So flop? Sort of. Not really. If no one had said anything about it: no book, no coverage either way, we’d probably think they overachieved, because Baseball America would have rated it as extremely bad but it’s already looking like there are some good players there.
And to tie this all together with Dave’s post on Neyer’s column: while I’m sympathetic to Dave’s view here, Neyer’s got a point, which is this: “But you read those reports, and you understand just why at least a few baseball executives think they have to add at least a modicum of precision to the process.”
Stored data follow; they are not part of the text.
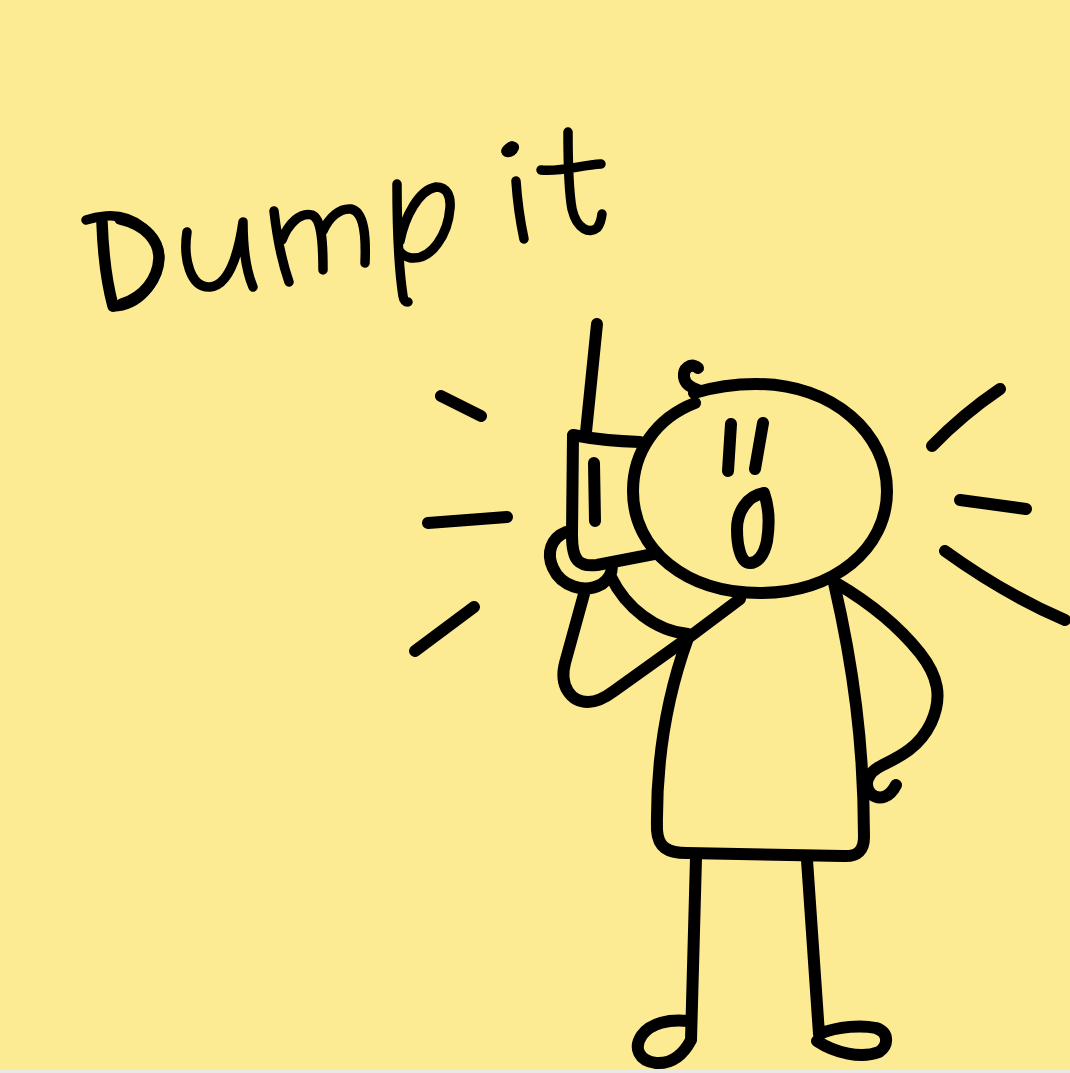
<!DOCTYPE html>
<html lang="en">
<head>
<meta charset="utf-8">
<title>Dump it</title>
<style>
:root { --paper: #fceb93; --ink: #000; --edge: #e8e8e6; }
html, body { margin: 0; overflow: hidden; background: var(--paper); }
.poster { display: block; width: 1070px; height: 1073px; }
.paper { fill: var(--paper); }
.edge { fill: var(--edge); }
.ink { fill: none; stroke: var(--ink); stroke-width: 12; stroke-linecap: round; stroke-linejoin: round; }
.lettering { stroke-width: 9.5; }
.bold { stroke-width: 11.5; }
.solid { fill: var(--ink); stroke: none; }
</style>
</head>
<body>
<svg class="poster" viewBox="0 0 1070 1073" role="img" aria-label="Dump it: a figure shouting into a phone">
  <rect class="paper" width="1070" height="1073"/>
  <rect class="edge" y="1070" width="1070" height="3"/>

  <g class="ink lettering" id="headline" aria-label="Dump it">
    <g id="letter-d">
      <path d="M86 220Q95 217 106 216C134 214 160 235 159 258C158 283 139 306 113 307"/>
      <path class="bold" d="M102 222C103 251 106 280 113 306M120 219C146 225 159 241 159 258C158 279 144 297 122 304"/>
    </g>
    <path id="letter-u" d="M187 232C183 258 190 288 210 287C232 285 240 243 243 222C243 246 245 268 253 287"/>
    <path id="letter-m" d="M274 211C277 237 282 262 289 282M282 240C288 224 300 212 312 215C322 219 323 243 323 270M323 231C329 217 340 208 351 209C365 212 366 239 365 263"/>
    <path id="letter-p" d="M397 184C397 226 399 270 403 296Q404 302 408 302M400 241C405 216 419 190 436 187C447 187 451 196 450 208C448 234 432 260 411 258Q402 256 399 250"/>
    <g id="letter-i">
      <path class="bold" d="M507 151L512 147" stroke-width="15"/>
      <ellipse class="solid" cx="510" cy="149.500" rx="9.500" ry="7" transform="rotate(-35 510 149)"/>
      <path d="M516 181Q518 211 524 239"/>
    </g>
    <path id="letter-t" d="M568 132C568 158 568 187 572 209C577 230 590 234 597 228Q601 223 602 214M541 170C562 172 581 165 601 164"/>
  </g>

  <g class="ink" id="sound-lines">
    <path d="M441 396L481 416M428 523L507 517M415 651L474 607"/>
    <path d="M932 446Q963 414 1000 389M960 500L1026 509M945 551C981 577 1023 602 1065 620"/>
  </g>

  <g class="ink" id="phone">
    <path d="M597 324L586 432"/>
    <path d="M640 442Q604 441 573 435L572 535C572 561 579 567 597 565L654 554"/>
    <path d="M594 463L595 521"/>
  </g>

  <g class="ink" id="head">
    <path d="M695 403C656 418 633 452 633 491C633 550 686 593 760 593C834 593 887 549 887 491C887 434 834 384 756 384Q724 384 694 393"/>
    <path d="M698 368C690 362 683 369 684 377C685 384 690 387 698 390"/>
    <path d="M731 424L728 471M763 423L755 469"/>
    <path d="M764 493C769 507 770 522 767 541C764 556 757 563 750 563C740 563 737 544 737 529C737 512 747 496 764 493Z"/>
  </g>

  <g class="ink" id="body">
    <path d="M740 599L688 638C665 701 656 767 657 830C658 847 667 853 687 853L843 856C858 857 864 850 864 837C864 744 853 665 834 583"/>
    <g id="phone-arm">
      <path d="M566 532C551 538 546 553 553 568C561 586 584 594 602 584Q612 577 612 566"/>
      <path d="M584 594L565 663C559 686 571 702 588 702C598 702 606 697 614 691L688 638"/>
      <path d="M611 577C626 608 656 631 688 634"/>
    </g>
    <path id="hip-arm" d="M836 583C865 600 896 623 920 653C938 676 943 697 931 723C919 748 899 757 881 766C867 773 863 785 871 794C880 801 890 797 896 785"/>
  </g>

  <g class="ink" id="legs">
    <path d="M696 858L691 1040C682 1057 670 1064 656 1063C639 1061 633 1048 642 1035C651 1023 669 1019 688 1021"/>
    <path d="M807 860L819 1034C839 1026 862 1025 876 1028C890 1033 888 1046 879 1052C861 1059 835 1053 817 1041"/>
  </g>
</svg>
</body>
</html>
Now, they’re not reports, really, so Rob’s wrong in that sense, sure, but Rob’s right. This is why scouts aren’t respected — the every player carries a team. The descriptions of players as if they’re being introduced in a bodice-ripper of a romance novel (“His tanned, long limbs stretched out before her in a loose, graceful action. Oh, he would put on muscle as he matured, and Melinda saw the man she would make of Gary the Pac-10 shortstop…”). There’s such a wide gap between the “this player can clearly hit .300, because he hits .300 every year” performance analysis and the world of the scouts that it’s hard to meld the two. The language each side uses plays a big role in this. That’s not the issue Rob really raises, but his column demonstrates it clearly.
Now, there’s a legitimate gripe here that Rob’s making fun not of an actual scouting report but sort of a 50-word scouting report summary, but at the same time, that is the kind of language real scouting reports use. And it’s part of what frustrates Beane, who if he got that kind of a report would want to know “Can he hit or not? Because I’m a long-limbed guy with graceful actions, and I sucked.”
He wouldn’t have that reaction of course, because an actual scouting report has a lot more objective analysis, space for ratings, and is a lot longer than 50 words.
Does that make any sense? I feel like I’ve written this whole thing and I still haven’t explained what I meant well enough. Ah well, it’s late, my sleep patterns are totally screwed for this week.